**** WORKING DATA

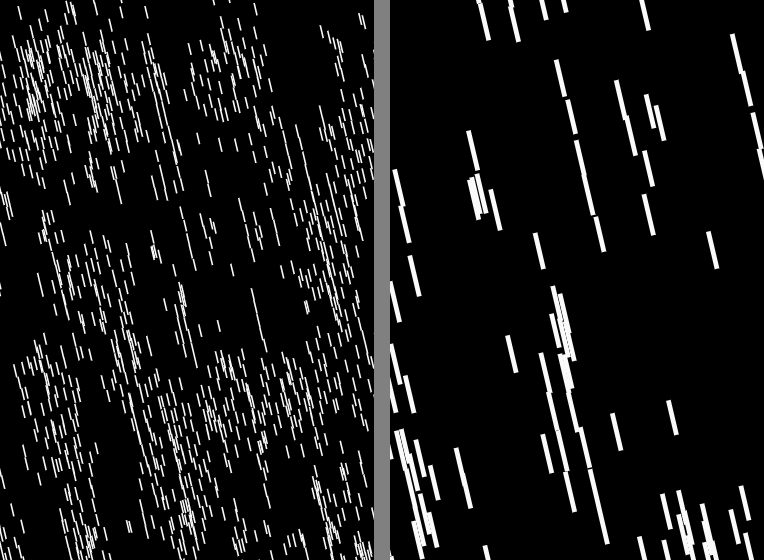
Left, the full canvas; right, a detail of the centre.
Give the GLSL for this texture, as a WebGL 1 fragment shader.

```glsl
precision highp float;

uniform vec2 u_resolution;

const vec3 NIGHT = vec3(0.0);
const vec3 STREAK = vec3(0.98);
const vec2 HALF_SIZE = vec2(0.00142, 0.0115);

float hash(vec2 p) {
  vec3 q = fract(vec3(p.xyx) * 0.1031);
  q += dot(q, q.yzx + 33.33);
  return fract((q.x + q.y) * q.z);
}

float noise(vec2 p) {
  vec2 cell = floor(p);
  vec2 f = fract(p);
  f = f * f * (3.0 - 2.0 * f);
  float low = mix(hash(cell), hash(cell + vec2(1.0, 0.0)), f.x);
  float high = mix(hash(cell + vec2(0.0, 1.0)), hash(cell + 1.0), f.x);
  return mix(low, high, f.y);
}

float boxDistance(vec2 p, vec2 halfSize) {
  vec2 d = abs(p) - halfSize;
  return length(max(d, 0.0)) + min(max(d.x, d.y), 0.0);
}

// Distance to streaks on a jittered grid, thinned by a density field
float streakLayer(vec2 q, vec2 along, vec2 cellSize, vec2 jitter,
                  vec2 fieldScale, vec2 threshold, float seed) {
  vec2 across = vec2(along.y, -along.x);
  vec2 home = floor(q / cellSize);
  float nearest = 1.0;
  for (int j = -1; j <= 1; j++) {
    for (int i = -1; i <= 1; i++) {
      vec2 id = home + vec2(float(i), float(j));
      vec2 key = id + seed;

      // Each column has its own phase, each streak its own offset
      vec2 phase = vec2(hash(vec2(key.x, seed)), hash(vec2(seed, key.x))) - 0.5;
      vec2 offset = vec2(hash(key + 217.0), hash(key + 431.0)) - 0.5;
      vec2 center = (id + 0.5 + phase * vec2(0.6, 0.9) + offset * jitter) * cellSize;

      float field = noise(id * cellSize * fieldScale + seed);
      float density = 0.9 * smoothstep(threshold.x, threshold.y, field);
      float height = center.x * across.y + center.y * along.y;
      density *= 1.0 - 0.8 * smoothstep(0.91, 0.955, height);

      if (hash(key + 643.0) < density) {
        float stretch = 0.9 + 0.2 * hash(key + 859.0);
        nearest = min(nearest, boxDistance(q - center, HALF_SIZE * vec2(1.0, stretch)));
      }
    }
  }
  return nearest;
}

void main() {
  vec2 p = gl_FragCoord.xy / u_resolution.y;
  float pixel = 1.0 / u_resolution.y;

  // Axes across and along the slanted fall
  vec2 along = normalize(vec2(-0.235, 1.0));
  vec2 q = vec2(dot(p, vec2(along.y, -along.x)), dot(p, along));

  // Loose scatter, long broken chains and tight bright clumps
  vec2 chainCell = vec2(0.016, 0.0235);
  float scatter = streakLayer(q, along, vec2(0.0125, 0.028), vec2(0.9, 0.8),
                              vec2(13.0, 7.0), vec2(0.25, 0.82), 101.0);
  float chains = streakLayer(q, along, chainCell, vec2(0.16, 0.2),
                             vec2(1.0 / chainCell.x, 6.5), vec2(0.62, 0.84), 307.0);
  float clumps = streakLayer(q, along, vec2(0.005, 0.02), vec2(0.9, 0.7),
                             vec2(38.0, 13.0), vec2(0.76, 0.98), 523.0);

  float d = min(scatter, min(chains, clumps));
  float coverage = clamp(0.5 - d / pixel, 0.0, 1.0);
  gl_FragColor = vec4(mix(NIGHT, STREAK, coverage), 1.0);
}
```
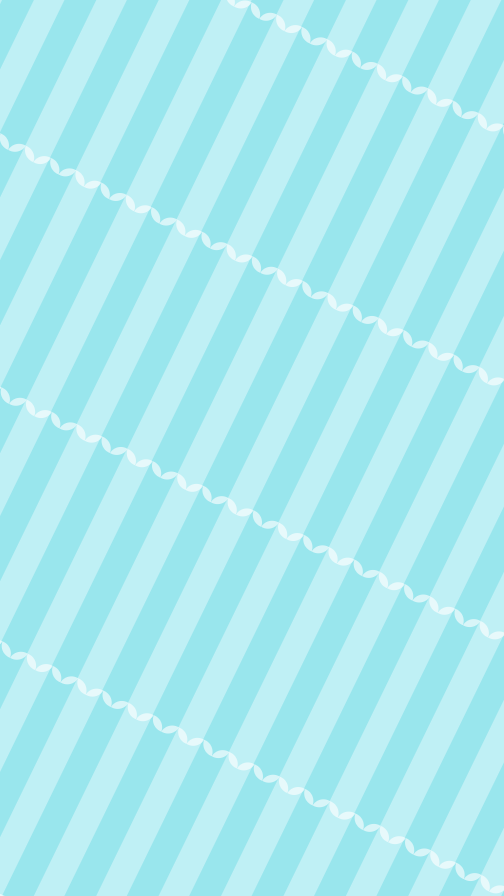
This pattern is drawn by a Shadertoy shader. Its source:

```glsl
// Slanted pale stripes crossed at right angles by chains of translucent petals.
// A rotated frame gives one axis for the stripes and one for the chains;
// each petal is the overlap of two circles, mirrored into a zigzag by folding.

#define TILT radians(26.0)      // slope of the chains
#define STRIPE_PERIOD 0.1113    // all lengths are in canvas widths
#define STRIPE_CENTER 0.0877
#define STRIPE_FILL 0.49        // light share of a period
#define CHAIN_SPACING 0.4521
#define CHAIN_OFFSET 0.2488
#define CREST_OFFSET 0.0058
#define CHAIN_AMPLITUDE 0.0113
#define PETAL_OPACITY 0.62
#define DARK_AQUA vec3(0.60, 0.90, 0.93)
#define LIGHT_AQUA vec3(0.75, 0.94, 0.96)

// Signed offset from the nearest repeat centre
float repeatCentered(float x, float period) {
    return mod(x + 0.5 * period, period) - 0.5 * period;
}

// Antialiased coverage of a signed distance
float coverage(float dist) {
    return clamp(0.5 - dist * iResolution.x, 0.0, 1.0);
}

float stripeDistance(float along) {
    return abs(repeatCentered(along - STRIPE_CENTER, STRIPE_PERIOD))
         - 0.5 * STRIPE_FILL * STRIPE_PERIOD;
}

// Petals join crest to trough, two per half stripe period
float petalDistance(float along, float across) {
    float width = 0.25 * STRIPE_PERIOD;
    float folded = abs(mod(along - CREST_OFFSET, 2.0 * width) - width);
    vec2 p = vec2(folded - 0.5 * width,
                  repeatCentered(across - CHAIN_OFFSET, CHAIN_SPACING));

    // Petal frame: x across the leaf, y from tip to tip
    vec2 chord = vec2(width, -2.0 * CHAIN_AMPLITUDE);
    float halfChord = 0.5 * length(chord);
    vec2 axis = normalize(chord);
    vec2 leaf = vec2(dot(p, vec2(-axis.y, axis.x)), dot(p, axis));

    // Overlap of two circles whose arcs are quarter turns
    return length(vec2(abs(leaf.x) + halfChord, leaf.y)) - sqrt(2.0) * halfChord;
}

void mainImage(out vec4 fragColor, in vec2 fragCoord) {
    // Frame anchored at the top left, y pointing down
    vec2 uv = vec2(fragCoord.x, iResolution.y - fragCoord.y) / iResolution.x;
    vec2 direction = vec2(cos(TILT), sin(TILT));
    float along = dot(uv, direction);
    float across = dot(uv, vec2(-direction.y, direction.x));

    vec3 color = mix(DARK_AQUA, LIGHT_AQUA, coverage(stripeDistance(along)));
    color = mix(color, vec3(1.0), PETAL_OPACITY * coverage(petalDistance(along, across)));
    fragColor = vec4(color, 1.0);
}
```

********

The records above are to be repeated word for word, with the pictures omitted.

Left, the full canvas; right, a detail of the centre.
Give the GLSL for this texture, as a WebGL 1 fragment shader.

```glsl
precision highp float;

uniform vec2 u_resolution;

const vec3 NIGHT = vec3(0.0);
const vec3 STREAK = vec3(0.98);
const vec2 HALF_SIZE = vec2(0.00142, 0.0115);

float hash(vec2 p) {
  vec3 q = fract(vec3(p.xyx) * 0.1031);
  q += dot(q, q.yzx + 33.33);
  return fract((q.x + q.y) * q.z);
}

float noise(vec2 p) {
  vec2 cell = floor(p);
  vec2 f = fract(p);
  f = f * f * (3.0 - 2.0 * f);
  float low = mix(hash(cell), hash(cell + vec2(1.0, 0.0)), f.x);
  float high = mix(hash(cell + vec2(0.0, 1.0)), hash(cell + 1.0), f.x);
  return mix(low, high, f.y);
}

float boxDistance(vec2 p, vec2 halfSize) {
  vec2 d = abs(p) - halfSize;
  return length(max(d, 0.0)) + min(max(d.x, d.y), 0.0);
}

// Distance to streaks on a jittered grid, thinned by a density field
float streakLayer(vec2 q, vec2 along, vec2 cellSize, vec2 jitter,
                  vec2 fieldScale, vec2 threshold, float seed) {
  vec2 across = vec2(along.y, -along.x);
  vec2 home = floor(q / cellSize);
  float nearest = 1.0;
  for (int j = -1; j <= 1; j++) {
    for (int i = -1; i <= 1; i++) {
      vec2 id = home + vec2(float(i), float(j));
      vec2 key = id + seed;

      // Each column has its own phase, each streak its own offset
      vec2 phase = vec2(hash(vec2(key.x, seed)), hash(vec2(seed, key.x))) - 0.5;
      vec2 offset = vec2(hash(key + 217.0), hash(key + 431.0)) - 0.5;
      vec2 center = (id + 0.5 + phase * vec2(0.6, 0.9) + offset * jitter) * cellSize;

      float field = noise(id * cellSize * fieldScale + seed);
      float density = 0.9 * smoothstep(threshold.x, threshold.y, field);
      float height = center.x * across.y + center.y * along.y;
      density *= 1.0 - 0.8 * smoothstep(0.91, 0.955, height);

      if (hash(key + 643.0) < density) {
        float stretch = 0.9 + 0.2 * hash(key + 859.0);
        nearest = min(nearest, boxDistance(q - center, HALF_SIZE * vec2(1.0, stretch)));
      }
    }
  }
  return nearest;
}

void main() {
  vec2 p = gl_FragCoord.xy / u_resolution.y;
  float pixel = 1.0 / u_resolution.y;

  // Axes across and along the slanted fall
  vec2 along = normalize(vec2(-0.235, 1.0));
  vec2 q = vec2(dot(p, vec2(along.y, -along.x)), dot(p, along));

  // Loose scatter, long broken chains and tight bright clumps
  vec2 chainCell = vec2(0.016, 0.0235);
  float scatter = streakLayer(q, along, vec2(0.0125, 0.028), vec2(0.9, 0.8),
                              vec2(13.0, 7.0), vec2(0.25, 0.82), 101.0);
  float chains = streakLayer(q, along, chainCell, vec2(0.16, 0.2),
                             vec2(1.0 / chainCell.x, 6.5), vec2(0.62, 0.84), 307.0);
  float clumps = streakLayer(q, along, vec2(0.005, 0.02), vec2(0.9, 0.7),
                             vec2(38.0, 13.0), vec2(0.76, 0.98), 523.0);

  float d = min(scatter, min(chains, clumps));
  float coverage = clamp(0.5 - d / pixel, 0.0, 1.0);
  gl_FragColor = vec4(mix(NIGHT, STREAK, coverage), 1.0);
}
```
This pattern is drawn by a Shadertoy shader. Its source:

```glsl
// Slanted pale stripes crossed at right angles by chains of translucent petals.
// A rotated frame gives one axis for the stripes and one for the chains;
// each petal is the overlap of two circles, mirrored into a zigzag by folding.

#define TILT radians(26.0)      // slope of the chains
#define STRIPE_PERIOD 0.1113    // all lengths are in canvas widths
#define STRIPE_CENTER 0.0877
#define STRIPE_FILL 0.49        // light share of a period
#define CHAIN_SPACING 0.4521
#define CHAIN_OFFSET 0.2488
#define CREST_OFFSET 0.0058
#define CHAIN_AMPLITUDE 0.0113
#define PETAL_OPACITY 0.62
#define DARK_AQUA vec3(0.60, 0.90, 0.93)
#define LIGHT_AQUA vec3(0.75, 0.94, 0.96)

// Signed offset from the nearest repeat centre
float repeatCentered(float x, float period) {
    return mod(x + 0.5 * period, period) - 0.5 * period;
}

// Antialiased coverage of a signed distance
float coverage(float dist) {
    return clamp(0.5 - dist * iResolution.x, 0.0, 1.0);
}

float stripeDistance(float along) {
    return abs(repeatCentered(along - STRIPE_CENTER, STRIPE_PERIOD))
         - 0.5 * STRIPE_FILL * STRIPE_PERIOD;
}

// Petals join crest to trough, two per half stripe period
float petalDistance(float along, float across) {
    float width = 0.25 * STRIPE_PERIOD;
    float folded = abs(mod(along - CREST_OFFSET, 2.0 * width) - width);
    vec2 p = vec2(folded - 0.5 * width,
                  repeatCentered(across - CHAIN_OFFSET, CHAIN_SPACING));

    // Petal frame: x across the leaf, y from tip to tip
    vec2 chord = vec2(width, -2.0 * CHAIN_AMPLITUDE);
    float halfChord = 0.5 * length(chord);
    vec2 axis = normalize(chord);
    vec2 leaf = vec2(dot(p, vec2(-axis.y, axis.x)), dot(p, axis));

    // Overlap of two circles whose arcs are quarter turns
    return length(vec2(abs(leaf.x) + halfChord, leaf.y)) - sqrt(2.0) * halfChord;
}

void mainImage(out vec4 fragColor, in vec2 fragCoord) {
    // Frame anchored at the top left, y pointing down
    vec2 uv = vec2(fragCoord.x, iResolution.y - fragCoord.y) / iResolution.x;
    vec2 direction = vec2(cos(TILT), sin(TILT));
    float along = dot(uv, direction);
    float across = dot(uv, vec2(-direction.y, direction.x));

    vec3 color = mix(DARK_AQUA, LIGHT_AQUA, coverage(stripeDistance(along)));
    color = mix(color, vec3(1.0), PETAL_OPACITY * coverage(petalDistance(along, across)));
    fragColor = vec4(color, 1.0);
}
```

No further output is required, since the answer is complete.